Scenes in Crossbones
At the back of the grounds a fence displays a hand-drawn map of The Liberty and an enigmatic verse of poetry.
I ask the warden about this and he shows me a book, The Southwark Mysteries, a collection of poems and plays by John Constable, a local writer and founding member of the Friends. I will find that the story of this work is as compelling as the story of the graveyard itself.
It begins with a vision. On the night of November 23rd 1996 Constable was walking on St. Mary Overie Dock when he was visited by the spirit of a medieval prostitute in the guise of a goose. She led him on a walk to the gates of a desolate plot of land and sang this verse:
For tonight in Hell
they are tolling the bell
for the Whore that lay at the Tabard,
and well we know
how the carrion crow
doth feast in our Crossbones Graveyard.
At the time Constable knew nothing about the graveyard. In the local library he learned that Crossbones was an old name for the burial ground in Redcross Way then under investigation by archaeologists, the very place The Goose had taken him. He became obsessed with the graveyard and its history, founding the Friends of Crossbones and starting a tradition of candlelit vigils to remember the dead. The initial scrap of poetry dictated by The Goose became the cycle of poems and plays in The Southwark Mysteries. It is one of the strangest, most remarkable works I’ve ever read. The only experience I can compare it to is my immersion in Milton’s Paradise Lost when I was a student. In both works Satan is a vivid leading character. The first section, The Book of the Goose, opens with the verse I saw on the graveyard fence. The Book of the Crow opens with Constable’s account of his vision. Here are the first two verses:
There’s a bridge of stone
And a bridge of iron
Gird the dock of St. Mary Overie.
There’s a Southwark Goose
With a Crow let loose
In the Heart of the ancient Liberty.
Led him down by the Clink
Through the sweat and the stink
Of the Stews to a Bankside Oratory,
And they saw the tide turn,
And they saw London burn,
Saw it rise from the ashes of History.
The plays are modern versions of the medieval Mystery plays. Like them they marry the sacred and the profane, with familiar stories and characters from the Bible mixing with the rough and worldly. In The Second Coming, for instance, Jesus intervenes as Oliver Cromwell and his Puritan soldiers prepare to condemn Mary Magdalene in the guise of The Goose. The Southwark Mysteries play cycle was first performed at Shakespeare’s Globe theatre and Southwark Cathedral on Easter Sunday 2000 as part of the Millennial celebrations. The performance began at the Globe with the more bawdy first part while the more spiritual final act, The Harrowing of Hell, took place at the Cathedral.

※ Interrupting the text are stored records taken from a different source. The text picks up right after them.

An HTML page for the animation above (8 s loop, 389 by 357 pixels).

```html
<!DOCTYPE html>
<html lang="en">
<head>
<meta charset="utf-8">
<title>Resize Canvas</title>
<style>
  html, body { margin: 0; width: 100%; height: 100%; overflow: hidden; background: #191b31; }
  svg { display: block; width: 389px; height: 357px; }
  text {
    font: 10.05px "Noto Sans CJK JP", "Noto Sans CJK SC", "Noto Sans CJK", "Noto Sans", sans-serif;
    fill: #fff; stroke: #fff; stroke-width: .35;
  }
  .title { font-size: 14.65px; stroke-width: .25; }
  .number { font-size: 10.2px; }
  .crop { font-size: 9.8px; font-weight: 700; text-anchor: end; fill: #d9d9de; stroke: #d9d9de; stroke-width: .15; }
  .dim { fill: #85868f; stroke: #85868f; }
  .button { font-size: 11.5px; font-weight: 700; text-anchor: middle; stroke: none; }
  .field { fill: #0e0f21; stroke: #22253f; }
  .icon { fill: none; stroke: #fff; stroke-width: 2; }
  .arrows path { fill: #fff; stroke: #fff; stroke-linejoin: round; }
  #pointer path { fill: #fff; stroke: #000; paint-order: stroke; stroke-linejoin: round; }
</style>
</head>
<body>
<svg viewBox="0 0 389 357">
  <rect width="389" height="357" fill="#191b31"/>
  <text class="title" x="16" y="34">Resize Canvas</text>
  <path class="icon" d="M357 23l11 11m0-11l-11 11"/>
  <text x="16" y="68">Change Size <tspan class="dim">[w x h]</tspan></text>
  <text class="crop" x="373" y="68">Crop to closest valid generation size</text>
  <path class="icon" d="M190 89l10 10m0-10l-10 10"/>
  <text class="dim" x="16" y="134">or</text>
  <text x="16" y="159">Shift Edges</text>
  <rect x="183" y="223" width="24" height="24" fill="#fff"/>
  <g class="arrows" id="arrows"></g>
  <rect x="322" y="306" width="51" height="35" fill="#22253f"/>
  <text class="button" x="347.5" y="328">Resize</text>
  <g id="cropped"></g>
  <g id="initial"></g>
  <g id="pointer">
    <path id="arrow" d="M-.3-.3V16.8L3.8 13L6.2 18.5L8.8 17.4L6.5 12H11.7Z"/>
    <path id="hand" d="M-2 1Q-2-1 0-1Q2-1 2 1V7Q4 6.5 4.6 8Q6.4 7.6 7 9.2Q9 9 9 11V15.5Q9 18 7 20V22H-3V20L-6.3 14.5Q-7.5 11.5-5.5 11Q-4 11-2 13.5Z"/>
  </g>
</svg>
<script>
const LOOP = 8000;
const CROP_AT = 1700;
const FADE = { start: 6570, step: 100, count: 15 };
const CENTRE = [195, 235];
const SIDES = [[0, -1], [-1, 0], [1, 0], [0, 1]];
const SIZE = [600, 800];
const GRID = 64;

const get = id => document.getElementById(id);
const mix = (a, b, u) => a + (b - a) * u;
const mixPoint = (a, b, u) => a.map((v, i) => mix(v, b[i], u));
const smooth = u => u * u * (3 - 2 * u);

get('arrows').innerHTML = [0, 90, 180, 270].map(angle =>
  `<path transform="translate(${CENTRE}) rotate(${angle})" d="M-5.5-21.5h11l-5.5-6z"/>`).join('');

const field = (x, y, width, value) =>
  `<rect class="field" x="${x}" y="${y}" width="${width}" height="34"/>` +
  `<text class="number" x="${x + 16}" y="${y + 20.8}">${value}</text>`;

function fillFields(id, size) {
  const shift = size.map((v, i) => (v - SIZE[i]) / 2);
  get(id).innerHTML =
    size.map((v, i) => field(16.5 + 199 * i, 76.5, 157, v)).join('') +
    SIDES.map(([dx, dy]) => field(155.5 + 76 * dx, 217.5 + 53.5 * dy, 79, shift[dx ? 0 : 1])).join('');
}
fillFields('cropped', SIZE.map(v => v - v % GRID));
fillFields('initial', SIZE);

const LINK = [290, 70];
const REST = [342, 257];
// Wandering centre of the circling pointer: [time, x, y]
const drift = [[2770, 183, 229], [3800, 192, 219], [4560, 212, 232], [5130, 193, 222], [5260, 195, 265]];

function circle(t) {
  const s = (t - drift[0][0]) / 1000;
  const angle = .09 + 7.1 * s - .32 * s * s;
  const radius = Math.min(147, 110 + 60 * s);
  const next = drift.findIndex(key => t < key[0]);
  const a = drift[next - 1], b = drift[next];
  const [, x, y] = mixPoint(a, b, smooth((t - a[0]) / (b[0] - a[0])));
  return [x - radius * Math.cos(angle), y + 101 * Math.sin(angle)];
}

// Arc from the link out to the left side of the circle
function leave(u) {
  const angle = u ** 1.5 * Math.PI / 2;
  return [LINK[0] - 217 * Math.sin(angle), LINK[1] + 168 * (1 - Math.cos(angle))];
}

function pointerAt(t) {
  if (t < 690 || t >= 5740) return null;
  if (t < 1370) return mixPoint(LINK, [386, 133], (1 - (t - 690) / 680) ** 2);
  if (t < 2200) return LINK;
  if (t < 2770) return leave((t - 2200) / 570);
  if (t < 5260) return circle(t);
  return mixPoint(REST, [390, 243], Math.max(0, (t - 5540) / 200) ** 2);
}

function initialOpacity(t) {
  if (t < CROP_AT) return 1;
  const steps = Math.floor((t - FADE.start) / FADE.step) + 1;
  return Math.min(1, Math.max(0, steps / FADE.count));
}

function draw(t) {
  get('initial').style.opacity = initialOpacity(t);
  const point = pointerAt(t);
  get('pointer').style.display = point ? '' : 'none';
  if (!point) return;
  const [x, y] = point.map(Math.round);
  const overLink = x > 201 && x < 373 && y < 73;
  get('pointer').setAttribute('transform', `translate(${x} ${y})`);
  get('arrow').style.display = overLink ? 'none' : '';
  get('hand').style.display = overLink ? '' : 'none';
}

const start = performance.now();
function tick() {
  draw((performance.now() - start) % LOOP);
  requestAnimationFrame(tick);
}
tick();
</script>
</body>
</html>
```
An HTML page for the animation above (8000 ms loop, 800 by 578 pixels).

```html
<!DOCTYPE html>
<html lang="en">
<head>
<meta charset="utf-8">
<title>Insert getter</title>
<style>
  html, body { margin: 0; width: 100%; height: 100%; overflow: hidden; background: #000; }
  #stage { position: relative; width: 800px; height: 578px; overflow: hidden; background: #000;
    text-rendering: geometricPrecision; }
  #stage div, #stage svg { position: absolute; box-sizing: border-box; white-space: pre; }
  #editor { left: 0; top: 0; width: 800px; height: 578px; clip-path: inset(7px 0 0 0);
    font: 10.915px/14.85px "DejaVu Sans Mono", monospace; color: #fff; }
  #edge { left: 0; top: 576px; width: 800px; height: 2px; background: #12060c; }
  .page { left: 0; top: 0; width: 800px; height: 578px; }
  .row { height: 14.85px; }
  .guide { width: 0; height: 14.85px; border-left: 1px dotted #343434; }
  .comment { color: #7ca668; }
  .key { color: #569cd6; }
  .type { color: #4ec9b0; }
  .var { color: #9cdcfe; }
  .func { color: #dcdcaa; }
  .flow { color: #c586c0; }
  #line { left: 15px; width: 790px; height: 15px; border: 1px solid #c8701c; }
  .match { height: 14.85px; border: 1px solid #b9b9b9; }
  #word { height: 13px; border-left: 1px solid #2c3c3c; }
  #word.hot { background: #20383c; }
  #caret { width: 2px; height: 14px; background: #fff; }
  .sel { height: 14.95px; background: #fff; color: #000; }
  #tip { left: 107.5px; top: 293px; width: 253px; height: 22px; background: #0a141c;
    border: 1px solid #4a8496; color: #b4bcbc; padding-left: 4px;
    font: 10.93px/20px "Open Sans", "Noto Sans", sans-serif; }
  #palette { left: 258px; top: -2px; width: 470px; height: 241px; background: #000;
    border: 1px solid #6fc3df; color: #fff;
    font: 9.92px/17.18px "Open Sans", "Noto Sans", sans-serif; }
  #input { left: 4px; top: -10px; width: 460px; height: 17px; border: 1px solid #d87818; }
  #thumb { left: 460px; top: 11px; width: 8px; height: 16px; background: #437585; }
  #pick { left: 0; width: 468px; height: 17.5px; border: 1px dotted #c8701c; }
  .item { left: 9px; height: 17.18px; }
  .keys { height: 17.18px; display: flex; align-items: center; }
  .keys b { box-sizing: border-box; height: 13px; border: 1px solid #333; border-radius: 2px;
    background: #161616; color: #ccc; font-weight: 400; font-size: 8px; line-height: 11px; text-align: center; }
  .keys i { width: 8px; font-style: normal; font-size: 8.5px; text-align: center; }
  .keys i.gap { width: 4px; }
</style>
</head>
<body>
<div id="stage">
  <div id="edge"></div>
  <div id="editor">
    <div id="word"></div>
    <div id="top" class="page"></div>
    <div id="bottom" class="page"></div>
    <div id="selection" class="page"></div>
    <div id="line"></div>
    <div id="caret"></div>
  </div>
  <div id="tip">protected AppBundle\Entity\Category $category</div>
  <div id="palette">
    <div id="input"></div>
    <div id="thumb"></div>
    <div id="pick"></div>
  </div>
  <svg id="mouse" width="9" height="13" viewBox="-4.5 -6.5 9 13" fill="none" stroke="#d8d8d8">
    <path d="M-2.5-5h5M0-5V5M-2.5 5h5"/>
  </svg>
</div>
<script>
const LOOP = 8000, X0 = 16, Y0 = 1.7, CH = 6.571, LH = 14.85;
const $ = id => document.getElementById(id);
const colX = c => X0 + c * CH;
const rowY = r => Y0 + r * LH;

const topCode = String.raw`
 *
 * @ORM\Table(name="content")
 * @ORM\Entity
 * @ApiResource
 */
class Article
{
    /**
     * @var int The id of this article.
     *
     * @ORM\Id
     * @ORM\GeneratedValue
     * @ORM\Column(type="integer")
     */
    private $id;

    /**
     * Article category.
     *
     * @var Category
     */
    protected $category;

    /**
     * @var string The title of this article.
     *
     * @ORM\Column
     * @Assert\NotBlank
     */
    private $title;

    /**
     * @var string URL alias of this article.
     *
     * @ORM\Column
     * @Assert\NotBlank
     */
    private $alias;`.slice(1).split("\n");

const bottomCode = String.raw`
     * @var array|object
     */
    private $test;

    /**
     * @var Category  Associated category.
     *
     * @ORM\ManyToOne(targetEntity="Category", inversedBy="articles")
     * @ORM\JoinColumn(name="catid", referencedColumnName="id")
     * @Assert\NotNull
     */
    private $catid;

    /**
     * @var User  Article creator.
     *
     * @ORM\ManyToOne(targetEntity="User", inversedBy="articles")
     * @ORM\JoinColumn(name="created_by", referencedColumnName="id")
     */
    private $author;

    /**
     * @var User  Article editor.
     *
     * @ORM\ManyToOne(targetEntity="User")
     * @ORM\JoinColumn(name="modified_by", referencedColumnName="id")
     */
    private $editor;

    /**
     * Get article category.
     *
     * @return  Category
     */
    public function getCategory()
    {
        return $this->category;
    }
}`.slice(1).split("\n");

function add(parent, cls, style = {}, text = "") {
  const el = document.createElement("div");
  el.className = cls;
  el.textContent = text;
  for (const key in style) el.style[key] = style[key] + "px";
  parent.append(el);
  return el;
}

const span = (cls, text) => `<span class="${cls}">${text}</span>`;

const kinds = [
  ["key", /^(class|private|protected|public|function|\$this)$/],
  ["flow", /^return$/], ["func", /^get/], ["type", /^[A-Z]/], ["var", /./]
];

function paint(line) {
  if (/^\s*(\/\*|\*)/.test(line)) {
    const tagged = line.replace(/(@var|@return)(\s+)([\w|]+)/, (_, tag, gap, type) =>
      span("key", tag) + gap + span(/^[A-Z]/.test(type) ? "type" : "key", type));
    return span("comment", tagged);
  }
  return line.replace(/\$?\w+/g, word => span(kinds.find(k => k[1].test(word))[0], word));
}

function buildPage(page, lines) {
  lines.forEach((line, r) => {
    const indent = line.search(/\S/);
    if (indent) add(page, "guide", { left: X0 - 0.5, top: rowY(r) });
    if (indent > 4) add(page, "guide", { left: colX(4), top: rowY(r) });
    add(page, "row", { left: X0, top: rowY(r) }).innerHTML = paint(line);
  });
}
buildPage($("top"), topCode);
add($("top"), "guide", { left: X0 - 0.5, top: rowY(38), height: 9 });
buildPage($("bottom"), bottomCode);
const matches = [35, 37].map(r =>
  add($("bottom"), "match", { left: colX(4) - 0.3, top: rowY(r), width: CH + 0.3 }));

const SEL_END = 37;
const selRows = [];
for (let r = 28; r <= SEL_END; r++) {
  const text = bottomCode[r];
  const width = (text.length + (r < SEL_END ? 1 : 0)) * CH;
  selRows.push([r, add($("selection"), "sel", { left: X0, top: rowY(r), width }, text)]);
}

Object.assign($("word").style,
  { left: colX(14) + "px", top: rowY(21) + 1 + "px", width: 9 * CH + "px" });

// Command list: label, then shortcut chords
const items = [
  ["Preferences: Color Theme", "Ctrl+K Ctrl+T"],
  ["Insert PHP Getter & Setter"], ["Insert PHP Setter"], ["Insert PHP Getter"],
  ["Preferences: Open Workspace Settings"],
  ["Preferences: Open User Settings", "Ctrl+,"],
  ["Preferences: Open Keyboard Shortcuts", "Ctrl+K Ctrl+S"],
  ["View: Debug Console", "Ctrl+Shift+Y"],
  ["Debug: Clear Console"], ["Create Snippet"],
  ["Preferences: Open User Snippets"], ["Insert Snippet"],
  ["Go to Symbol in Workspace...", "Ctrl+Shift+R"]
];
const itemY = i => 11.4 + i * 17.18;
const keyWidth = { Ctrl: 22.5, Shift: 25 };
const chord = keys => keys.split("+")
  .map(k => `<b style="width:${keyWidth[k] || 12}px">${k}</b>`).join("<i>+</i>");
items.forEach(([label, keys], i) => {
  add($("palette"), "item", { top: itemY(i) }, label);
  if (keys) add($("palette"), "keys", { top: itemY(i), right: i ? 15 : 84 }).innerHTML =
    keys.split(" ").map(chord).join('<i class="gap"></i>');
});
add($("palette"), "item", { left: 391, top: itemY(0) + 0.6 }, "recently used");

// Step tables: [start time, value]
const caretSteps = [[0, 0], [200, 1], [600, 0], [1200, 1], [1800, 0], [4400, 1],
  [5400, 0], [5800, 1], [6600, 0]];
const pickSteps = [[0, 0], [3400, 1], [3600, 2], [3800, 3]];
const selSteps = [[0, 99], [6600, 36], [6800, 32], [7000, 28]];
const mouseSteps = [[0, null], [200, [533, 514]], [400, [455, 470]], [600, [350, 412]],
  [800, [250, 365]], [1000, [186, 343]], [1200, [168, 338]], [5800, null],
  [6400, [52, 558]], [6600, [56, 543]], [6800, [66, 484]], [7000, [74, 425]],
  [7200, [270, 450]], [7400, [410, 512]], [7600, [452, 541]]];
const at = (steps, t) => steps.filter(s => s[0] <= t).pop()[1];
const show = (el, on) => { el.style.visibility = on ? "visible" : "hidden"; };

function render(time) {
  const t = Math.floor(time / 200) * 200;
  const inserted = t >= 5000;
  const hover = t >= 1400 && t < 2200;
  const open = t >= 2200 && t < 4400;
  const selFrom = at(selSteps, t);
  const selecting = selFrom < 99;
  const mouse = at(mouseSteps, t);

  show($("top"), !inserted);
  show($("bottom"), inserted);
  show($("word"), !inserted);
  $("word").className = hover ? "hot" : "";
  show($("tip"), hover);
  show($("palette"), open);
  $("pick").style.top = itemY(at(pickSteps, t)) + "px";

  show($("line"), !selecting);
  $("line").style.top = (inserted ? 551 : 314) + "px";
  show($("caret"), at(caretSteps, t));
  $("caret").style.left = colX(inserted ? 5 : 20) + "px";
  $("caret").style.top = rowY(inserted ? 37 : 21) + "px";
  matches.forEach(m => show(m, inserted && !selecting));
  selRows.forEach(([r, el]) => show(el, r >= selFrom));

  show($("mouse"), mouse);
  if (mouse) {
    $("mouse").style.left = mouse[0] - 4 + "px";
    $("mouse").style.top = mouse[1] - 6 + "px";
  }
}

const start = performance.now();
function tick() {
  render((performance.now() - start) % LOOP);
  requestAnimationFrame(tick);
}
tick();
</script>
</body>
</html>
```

The Crossbones website describes the plays as “a vision of mutual forgiveness and healing divisions – between Spirit and Flesh, and between different cultures and creeds.”
Such a scene of reconciliation and healing took place on 22nd July 2015, the feast of St. Mary Magdalene. The Dean of Southwark Cathedral led a procession to Crossbones for a service of “Regret, Remembrance, Restoration.” He blessed the graveyard. The outcast dead lie in unhallowed ground no more.
More Views of the Garden